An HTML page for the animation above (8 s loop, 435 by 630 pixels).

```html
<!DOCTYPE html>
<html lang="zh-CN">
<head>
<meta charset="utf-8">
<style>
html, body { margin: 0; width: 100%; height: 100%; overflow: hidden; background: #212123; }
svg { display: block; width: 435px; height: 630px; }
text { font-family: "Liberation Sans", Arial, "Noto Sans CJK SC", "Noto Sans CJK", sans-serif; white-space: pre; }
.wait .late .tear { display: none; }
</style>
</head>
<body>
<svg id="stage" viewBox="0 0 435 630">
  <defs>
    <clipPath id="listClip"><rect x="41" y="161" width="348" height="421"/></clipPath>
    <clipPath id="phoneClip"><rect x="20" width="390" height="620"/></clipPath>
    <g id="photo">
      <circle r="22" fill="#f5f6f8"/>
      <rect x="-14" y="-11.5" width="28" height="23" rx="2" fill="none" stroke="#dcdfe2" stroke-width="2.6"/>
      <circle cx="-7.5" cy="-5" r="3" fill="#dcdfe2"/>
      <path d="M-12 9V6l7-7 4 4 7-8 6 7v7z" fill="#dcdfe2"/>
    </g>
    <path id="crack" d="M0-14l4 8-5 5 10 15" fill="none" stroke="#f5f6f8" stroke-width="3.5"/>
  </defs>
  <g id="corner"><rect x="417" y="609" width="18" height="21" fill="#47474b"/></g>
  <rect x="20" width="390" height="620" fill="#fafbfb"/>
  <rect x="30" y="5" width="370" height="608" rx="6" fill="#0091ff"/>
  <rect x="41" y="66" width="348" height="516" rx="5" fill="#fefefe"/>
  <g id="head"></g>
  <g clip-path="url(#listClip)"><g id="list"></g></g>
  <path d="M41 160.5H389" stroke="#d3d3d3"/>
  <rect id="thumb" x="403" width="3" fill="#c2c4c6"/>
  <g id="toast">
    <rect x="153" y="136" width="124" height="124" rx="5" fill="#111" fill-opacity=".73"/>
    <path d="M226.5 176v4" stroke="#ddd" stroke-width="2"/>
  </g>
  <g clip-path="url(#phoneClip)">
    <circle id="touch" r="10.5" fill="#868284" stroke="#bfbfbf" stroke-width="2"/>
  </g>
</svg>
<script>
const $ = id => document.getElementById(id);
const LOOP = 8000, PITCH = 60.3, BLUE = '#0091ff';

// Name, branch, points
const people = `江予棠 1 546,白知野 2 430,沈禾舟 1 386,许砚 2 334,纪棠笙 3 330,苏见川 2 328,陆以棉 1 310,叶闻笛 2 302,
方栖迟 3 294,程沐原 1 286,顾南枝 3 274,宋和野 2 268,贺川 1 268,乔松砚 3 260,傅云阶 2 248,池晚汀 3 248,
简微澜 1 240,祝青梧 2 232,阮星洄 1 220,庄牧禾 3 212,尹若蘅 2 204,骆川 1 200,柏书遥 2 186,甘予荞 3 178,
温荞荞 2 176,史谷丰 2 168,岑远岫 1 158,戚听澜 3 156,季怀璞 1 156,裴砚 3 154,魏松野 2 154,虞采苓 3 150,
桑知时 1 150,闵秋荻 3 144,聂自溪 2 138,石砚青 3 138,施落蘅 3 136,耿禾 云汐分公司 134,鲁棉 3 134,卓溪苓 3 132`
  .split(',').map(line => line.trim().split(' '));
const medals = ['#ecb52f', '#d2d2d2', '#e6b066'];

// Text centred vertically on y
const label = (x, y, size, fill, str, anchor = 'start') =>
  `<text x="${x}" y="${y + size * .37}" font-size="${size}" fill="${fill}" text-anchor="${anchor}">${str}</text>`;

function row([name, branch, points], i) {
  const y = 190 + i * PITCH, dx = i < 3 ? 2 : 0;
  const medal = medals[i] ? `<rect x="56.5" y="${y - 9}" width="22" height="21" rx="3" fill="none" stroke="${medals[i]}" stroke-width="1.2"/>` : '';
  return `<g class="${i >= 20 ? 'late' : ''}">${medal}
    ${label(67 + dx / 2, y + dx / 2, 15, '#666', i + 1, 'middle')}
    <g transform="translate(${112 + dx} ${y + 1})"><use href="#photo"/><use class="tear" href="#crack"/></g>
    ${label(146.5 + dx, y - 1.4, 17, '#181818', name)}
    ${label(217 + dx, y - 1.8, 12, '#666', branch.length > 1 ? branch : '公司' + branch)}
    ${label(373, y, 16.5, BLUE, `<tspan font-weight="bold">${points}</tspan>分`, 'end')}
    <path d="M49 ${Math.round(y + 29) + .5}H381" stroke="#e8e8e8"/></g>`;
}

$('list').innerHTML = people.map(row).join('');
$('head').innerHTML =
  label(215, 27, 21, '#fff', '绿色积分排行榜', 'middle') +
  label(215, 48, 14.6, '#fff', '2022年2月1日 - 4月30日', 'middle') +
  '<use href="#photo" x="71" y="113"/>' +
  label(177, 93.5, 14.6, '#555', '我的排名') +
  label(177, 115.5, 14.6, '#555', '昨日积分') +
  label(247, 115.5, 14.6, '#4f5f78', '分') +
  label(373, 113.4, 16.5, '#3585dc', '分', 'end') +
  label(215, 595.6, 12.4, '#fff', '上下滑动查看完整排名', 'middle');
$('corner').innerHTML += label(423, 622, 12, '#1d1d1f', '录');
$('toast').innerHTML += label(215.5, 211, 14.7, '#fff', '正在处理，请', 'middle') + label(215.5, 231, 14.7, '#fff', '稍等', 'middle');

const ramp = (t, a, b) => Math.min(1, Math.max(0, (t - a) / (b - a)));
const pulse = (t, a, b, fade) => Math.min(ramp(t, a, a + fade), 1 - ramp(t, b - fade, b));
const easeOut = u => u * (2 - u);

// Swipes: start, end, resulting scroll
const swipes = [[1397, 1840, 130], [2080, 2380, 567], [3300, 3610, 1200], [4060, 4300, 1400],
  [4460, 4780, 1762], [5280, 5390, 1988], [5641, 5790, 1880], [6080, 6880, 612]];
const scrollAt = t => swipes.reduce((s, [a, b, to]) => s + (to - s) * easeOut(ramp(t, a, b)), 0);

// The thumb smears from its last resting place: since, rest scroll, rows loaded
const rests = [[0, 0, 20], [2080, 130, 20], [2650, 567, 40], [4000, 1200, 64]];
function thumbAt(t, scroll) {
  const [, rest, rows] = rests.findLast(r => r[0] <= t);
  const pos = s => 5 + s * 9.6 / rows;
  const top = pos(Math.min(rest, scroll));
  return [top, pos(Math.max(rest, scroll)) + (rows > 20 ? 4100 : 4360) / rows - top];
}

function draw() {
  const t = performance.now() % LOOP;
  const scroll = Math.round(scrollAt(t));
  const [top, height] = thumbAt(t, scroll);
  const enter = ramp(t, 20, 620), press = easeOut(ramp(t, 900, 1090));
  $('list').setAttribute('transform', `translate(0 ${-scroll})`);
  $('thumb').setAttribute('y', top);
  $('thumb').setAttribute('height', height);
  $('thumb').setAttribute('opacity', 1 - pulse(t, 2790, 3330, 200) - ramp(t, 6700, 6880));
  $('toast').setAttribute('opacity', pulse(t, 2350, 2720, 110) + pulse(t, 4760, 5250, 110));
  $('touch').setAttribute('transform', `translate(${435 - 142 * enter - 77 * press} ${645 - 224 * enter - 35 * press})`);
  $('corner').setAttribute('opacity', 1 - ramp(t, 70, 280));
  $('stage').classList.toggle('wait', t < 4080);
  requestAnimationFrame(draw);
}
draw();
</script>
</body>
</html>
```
□ □ □ □
Count every line of the material that holds the string "listClip", then give the total alone.

2